## Variance vs. Covariance: An Overview

Variance and covariance are mathematical terms frequently used in statistics and probability theory. Variance refers to the spread of a data set around its mean value, while a covariance refers to the measure of the directional relationship between two random variables.

In addition to their general use in statistics, both of these terms have specific meanings for investors as well, referring to measurements taken in the stock market and asset allocation, both of which are noted below.

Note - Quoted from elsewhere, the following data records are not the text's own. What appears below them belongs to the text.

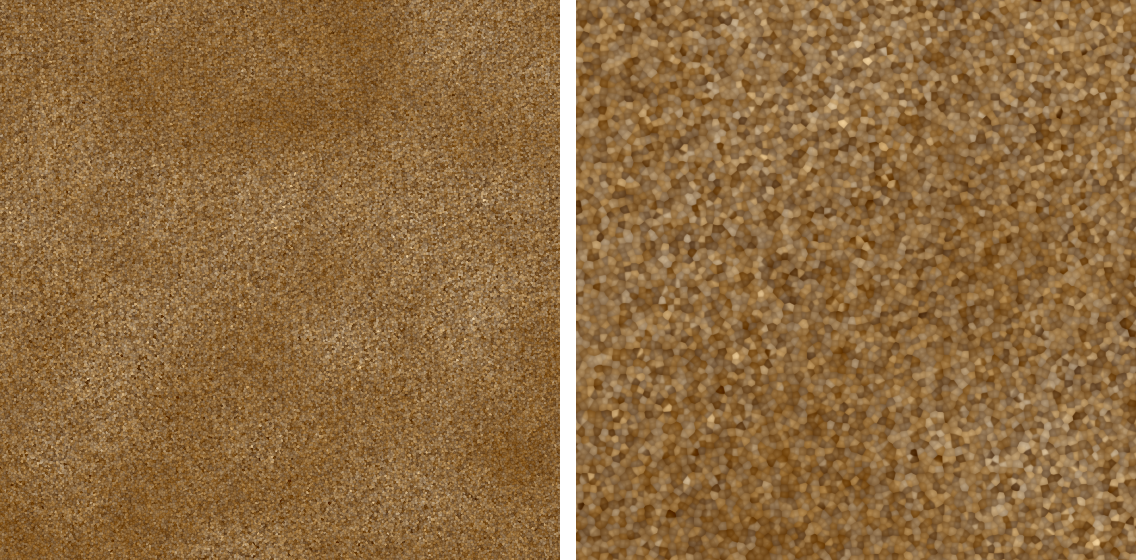
Left, the full canvas; right, a detail of the centre.
This texture is drawn by a three.js fragment shader. Its source:

```glsl
// Fine golden-brown sand: tiny jittered grains with individual tone and warmth,
// blended softly at their edges, over broad slanting patches of paler,
// more contrasty sand and small clumps.
varying vec2 vUv;

float hash(vec2 p) {
  return fract(sin(dot(p, vec2(127.1, 311.7))) * 43758.5453);
}

float noise(vec2 p) {
  vec2 i = floor(p), f = fract(p);
  f = f * f * (3.0 - 2.0 * f);
  return mix(mix(hash(i), hash(i + vec2(1.0, 0.0)), f.x),
             mix(hash(i + vec2(0.0, 1.0)), hash(i + vec2(1.0, 1.0)), f.x), f.y);
}

float fbm(vec2 p) {
  float sum = 0.0, amp = 0.5;
  for (int i = 0; i < 5; i++) {
    sum += amp * noise(p);
    p = mat2(1.6, 1.2, -1.2, 1.6) * p + 7.3;
    amp *= 0.5;
  }
  return sum;
}

// x: tone, y: warmth, z: distance to the nearest grain centre
vec3 grains(vec2 p) {
  vec2 cell = floor(p), f = fract(p);
  vec2 sum = vec2(0.0);
  float total = 0.0, nearest = 2.0;
  for (int y = -1; y <= 1; y++) {
    for (int x = -1; x <= 1; x++) {
      vec2 o = vec2(float(x), float(y));
      vec2 id = cell + o;
      vec2 centre = o + vec2(hash(id + 3.7), hash(id + 51.3));
      float d = length(centre - f);
      float tone = hash(id + 17.9) + hash(id + 83.1) - 1.0;
      // A few grains are glinting quartz or dark mineral
      float rare = hash(id + 29.4);
      tone += 0.7 * step(0.975, rare) - 0.6 * step(rare, 0.02);
      float weight = exp(-9.0 * d * d);
      sum += weight * vec2(tone, hash(id + 67.7) - 0.5);
      total += weight;
      nearest = min(nearest, d);
    }
  }
  return vec3(sum / total, nearest);
}

void main() {
  // Broad patches lean up to the right, clumps break them up
  vec2 slanted = vec2(vUv.x + 0.4 * vUv.y, vUv.y * 1.3 - 0.45 * vUv.x);
  float patches = fbm(slanted * 5.0 + 4.0) - 0.48;
  float clumps = noise(vUv * 75.0) + noise(vUv * 38.0 + 9.0) - 1.0;
  float roughness = 1.0 + 1.1 * patches;

  vec3 grain = grains(vUv * 270.0);
  float tone = 0.18 * roughness * grain.x;
  tone -= 0.12 * (grain.z - 0.45);
  tone += 0.15 * patches + 0.025 * clumps;
  float warmth = grain.y - 0.5 * patches + 0.15 * clumps;

  vec3 sand = vec3(0.545, 0.401, 0.226);
  sand += tone * vec3(1.0, 1.08, 1.05);
  sand += warmth * vec3(0.035, -0.025, -0.12);
  gl_FragColor = vec4(clamp(sand, 0.0, 1.0), 1.0);
}
```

- In statistics, a variance is the spread of a data set around its mean value, while a covariance is the measure of the directional relationship between two random variables.
- Variance is used by financial experts to measure an asset's volatility, while covariance describes two different investments' returns over a period of time when compared to different variables.
- Portfolio managers can minimize risk in an investor's portfolio by purchasing investments that have a negative covariance to one another.

## Variance

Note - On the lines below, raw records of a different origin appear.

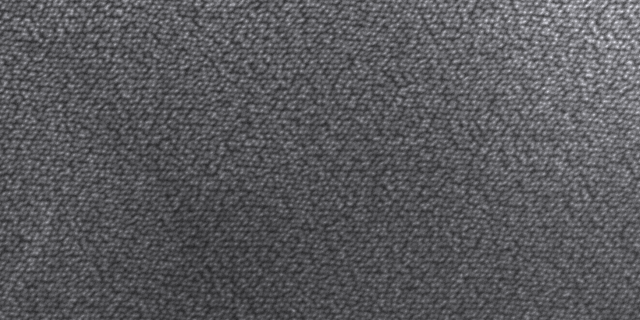
Reproduce this texture procedurally as a WebGL 2 fragment shader.

```glsl
#version 300 es
precision highp float;
// Worn charcoal woven cloth: a jittered, staggered lattice of leaning thread
// knots (cellular noise) roughened by fine sines, lit by broad gradients from
// the upper right, with faint scuffs, lint flecks and a rubbed streak.

#define KNOTS vec2(58.0, 64.0)   // knots per canvas height, across and up
#define ROW_TILT 0.03            // fall of the rows towards the right
#define JITTER 0.42              // knot displacement within its cell
#define TIGHTNESS 6.4            // falloff of each knot
#define SLANT -0.35              // lean of the knots, negative to the right
#define MERGE 1.4                // how far the knot tops flatten together
#define CONTRAST 0.98            // depth of the weave
#define BASE_LIGHT 0.318         // tone of the cloth in the shade
#define GLOW 0.135               // strength of the upper right light
#define SCUFF 0.055              // brightness of the pale scuffs
#define LINT 0.16                // brightness of the small flecks
#define TINT vec3(0.990, 0.990, 1.028)

uniform vec2 u_resolution;
out vec4 fragColor;

vec3 hash3(vec2 cell) {
  vec3 h = fract(cell.xyx * vec3(0.1031, 0.1030, 0.0973));
  h += dot(h, h.yxz + 33.33);
  return fract((h.xxy + h.yzz) * h.zyx);
}

float blob(vec2 offset, float radius) {
  return exp(-dot(offset, offset) / (radius * radius));
}

float segmentDistance(vec2 p, vec2 a, vec2 b) {
  vec2 ap = p - a, ab = b - a;
  return length(ap - ab * clamp(dot(ap, ab) / dot(ab, ab), 0.0, 1.0));
}

// Smooth mottling from layered, turned sines, about -1 to 1
float mottle(vec2 p) {
  float sum = 0.0, weight = 0.5;
  for (int i = 0; i < 4; i++) {
    sum += weight * sin(p.x + 1.3 * sin(p.y)) * cos(p.y + 0.7 * sin(p.x));
    p = mat2(1.2, 1.5, -1.5, 1.2) * p + 2.7;
    weight *= 0.65;
  }
  return sum;
}

// Woven knots with softened tops and dark pits, centred near zero
float weave(vec2 p) {
  p += 0.004 * vec2(sin(p.y * 19.0 + p.x * 5.0), sin(p.x * 11.0 + p.y * 7.0));
  vec2 q = vec2(p.x - ROW_TILT * p.y, p.y + ROW_TILT * p.x) * KNOTS;
  q.x -= 0.5 * q.y;
  vec2 home = floor(q);
  float sum = 0.0;
  for (int j = -1; j <= 1; j++) {
    for (int i = -1; i <= 1; i++) {
      vec2 cell = home + vec2(i, j);
      vec3 h = hash3(cell + 300.0);
      vec2 d = q - cell - 0.5 - JITTER * (h.xy - 0.5);
      float lean = SLANT + 0.6 * (fract(h.z * 17.0) - 0.5);
      d.x += (lean + 0.5) * d.y;
      float shine = 0.62 + 0.68 * h.z;
      sum += shine * exp(-TIGHTNESS * dot(d, d)) * (1.0 + 0.35 * (d.y - d.x));
    }
  }
  float glint = 0.25 * smoothstep(0.8, 1.3, sum);
  return 1.0 - exp(-MERGE * sum) + glint - 0.49;
}

// Sparse soft spots, each kept inside its own cell
float scatter(vec2 p, float size, float chance, vec2 radius) {
  vec2 cell = floor(p / size);
  vec3 h = hash3(cell + 71.0);
  vec2 d = fract(p / size) - mix(vec2(0.3), vec2(0.7), h.xy);
  float turn = 6.2832 * fract(h.z * 37.0);
  d = mat2(cos(turn), sin(turn), -sin(turn), cos(turn)) * d;
  return step(1.0 - chance, h.z) * blob(d / radius, 1.0);
}

// Broad light and shade over the cloth
float illumination(vec2 p) {
  float light = BASE_LIGHT + 0.075 * p.y * p.y;
  light += GLOW * blob(p - vec2(2.0, 0.95), 0.5);
  light += 0.03 * smoothstep(1.2, 1.9, p.x);
  light += 0.03 * blob(p - vec2(0.15, 0.45), 0.25);
  light -= 0.035 * blob(p - vec2(0.72, 0.12), 0.32);
  float fold = segmentDistance(p, vec2(0.22, 0.85), vec2(0.62, 0.25));
  light -= 0.02 * exp(-fold * fold * 90.0);
  return light + 0.009 * mottle(p * 6.0);
}

void main() {
  vec2 p = gl_FragCoord.xy / u_resolution.y;
  float light = illumination(p);

  // Rubbed marks, broken up by the mottling
  float patchy = 0.75 + 0.4 * mottle(p * 55.0);
  float streak = segmentDistance(p, vec2(0.0, 0.03), vec2(0.15, 0.32));
  float rubbed = 1.1 * exp(-streak * streak * 1500.0);
  rubbed += scatter(p, 0.27, 0.25, vec2(0.14, 0.09));
  light += SCUFF * rubbed * patchy;

  // Weave is crisper towards the top and softer to the lower right
  float depth = CONTRAST * (0.92 + 0.22 * p.y - 0.06 * p.x);
  float tone = light * (1.0 + depth * weave(p) + 0.16 * mottle(p * 260.0));

  // Tiny pale lint
  tone += LINT * scatter(p + 0.37, 0.11, 0.08, vec2(0.07, 0.035));
  fragColor = vec4(clamp(tone * TINT, 0.0, 1.0), 1.0);
}
```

Variance is used in statistics to describe the spread between a data set from its mean value. It is calculated by finding the probability-weighted average of squared deviations from the expected value. So the larger the variance, the larger the distance between the numbers in the set and the mean. Conversely, a smaller variance means the numbers in the set are closer to the mean.

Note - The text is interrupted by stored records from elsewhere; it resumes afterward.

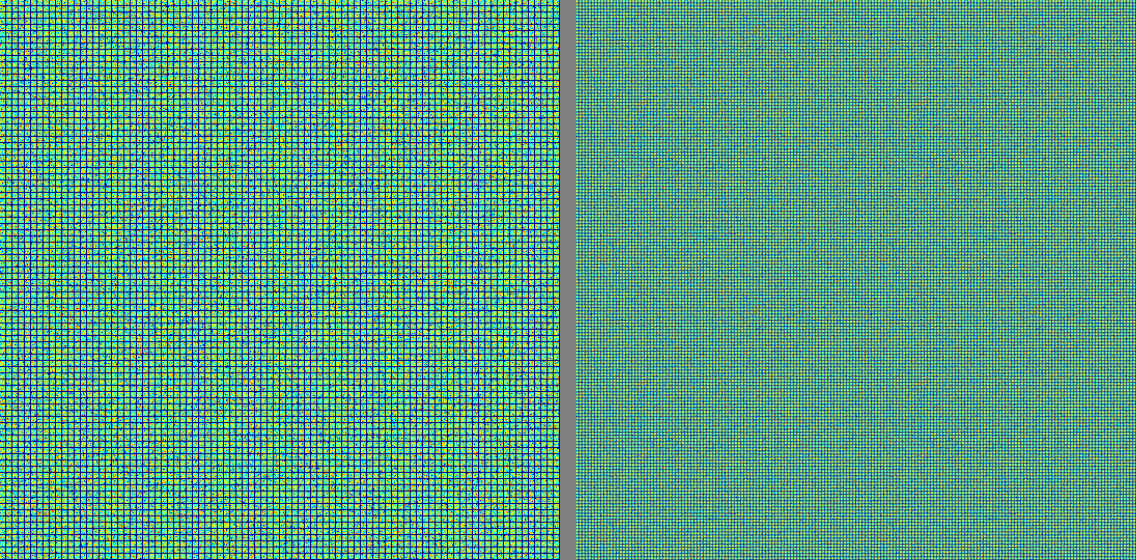
Left: one tile. Right: repeated 2 by 2.
Write a Shadertoy shader that draws this pattern.

```glsl
#define REPEATS 90        // tiles across and down
#define TILE 6            // texels per tile, one of them the grid line
#define MEAN 0.5          // centre of the value distribution
#define SPREAD 0.26       // strength of the texel noise
#define SPOT_CHANCE 0.4   // share of tiles holding a dark spot
#define SPOT_VALUE 0.08
#define LINE_VALUE 0.01

// Integer hash: three values in 0..1 per lattice point and layer
vec3 hash3(ivec2 p, int layer) {
    uvec3 v = uvec3(ivec3(p, layer)) * 1664525u + 1013904223u;
    v.x += v.y * v.z; v.y += v.z * v.x; v.z += v.x * v.y;
    v ^= v >> 16u;
    v.x += v.y * v.z; v.y += v.z * v.x; v.z += v.x * v.y;
    return vec3(v >> 8u) / 16777216.0;
}

// Blue - cyan - green - yellow - red ramp
vec3 heatRamp(float value) {
    return clamp(1.5 - abs(4.0 * value - vec3(3.0, 2.0, 1.0)), 0.0, 1.0);
}

vec3 texelColor(ivec2 texel) {
    int count = REPEATS * TILE;
    texel = (texel + count) % count;
    ivec2 tile = texel / TILE;
    ivec2 local = texel % TILE;

    // Grid line along the right and lower side of every tile
    if (local.x == TILE - 1 || local.y == 0) return heatRamp(LINE_VALUE);

    // Bell-shaped noise from three uniform values
    float value = MEAN + SPREAD * (dot(hash3(texel, 1), vec3(1.0)) - 1.5);

    // Occasional dark spot inside the tile
    vec3 spot = hash3(tile, 2);
    ivec2 spotTexel = ivec2(spot.xy * float(TILE - 1)) + ivec2(0, 1);
    if (spot.z < SPOT_CHANCE && local == spotTexel) value = SPOT_VALUE;
    return heatRamp(value);
}

void mainImage(out vec4 fragColor, in vec2 fragCoord) {
    // Footprint of the pixel in texel units
    vec2 scale = float(REPEATS * TILE) / iResolution.xy;
    vec2 low = (fragCoord - 0.5) * scale;
    vec2 high = (fragCoord + 0.5) * scale;
    ivec2 first = ivec2(floor(low));
    ivec2 last = ivec2(ceil(high)) - 1;

    // Exact box filter: weight each texel by its overlap with the pixel
    vec3 sum = vec3(0.0);
    float total = 0.0;
    for (int y = first.y; y <= last.y; y++) {
        for (int x = first.x; x <= last.x; x++) {
            vec2 corner = vec2(x, y);
            vec2 overlap = max(min(high, corner + 1.0) - max(low, corner), 0.0);
            float weight = overlap.x * overlap.y;
            sum += weight * texelColor(ivec2(x, y));
            total += weight;
        }
    }
    fragColor = vec4(sum / total, 1.0);
}
```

Along with its statistical definition, the term variance can also be used in a financial context. Many stock experts and financial advisors use a stock's variance to measure its volatility. Being able to express just how far a given stock's value can travel away from the mean in a single number is a very useful indicator of how much risk a particular stock comes with. A stock with a higher variance usually comes with more risk and the potential for higher or lower returns, while a stock with a smaller variance may be less risky, meaning it will come with average returns.

## Covariance

A covariance refers to the measure of how two random variables will change when they are compared to each other. In a financial or investment context, though, the term covariance describes the returns on two different investments over a period of time when compared to different variables. These assets are usually marketable securities in an investor's portfolio, such as stocks.

A positive covariance means both investments' returns tend to move upward or downward in value at the same time. An inverse or negative covariance, on the other hand, means the returns will move away from each other. So when one rises, the other one falls.

Covariance may measure the movements of two variables, but it does not indicate the degree to which those two variables are moving in relation to one another.

Covariance can also be used as a tool to diversify an investor's portfolio. In order to do so, a portfolio manager should look for investments that have a negative covariance to one another. That means when one asset's return drops, another (related) asset's return rises. So purchasing stocks with a negative covariance is a great way to minimize risk in a portfolio. The extreme peaks and valleys of the stocks' performance can be expected to cancel each other out, leaving a steadier rate of return over the years.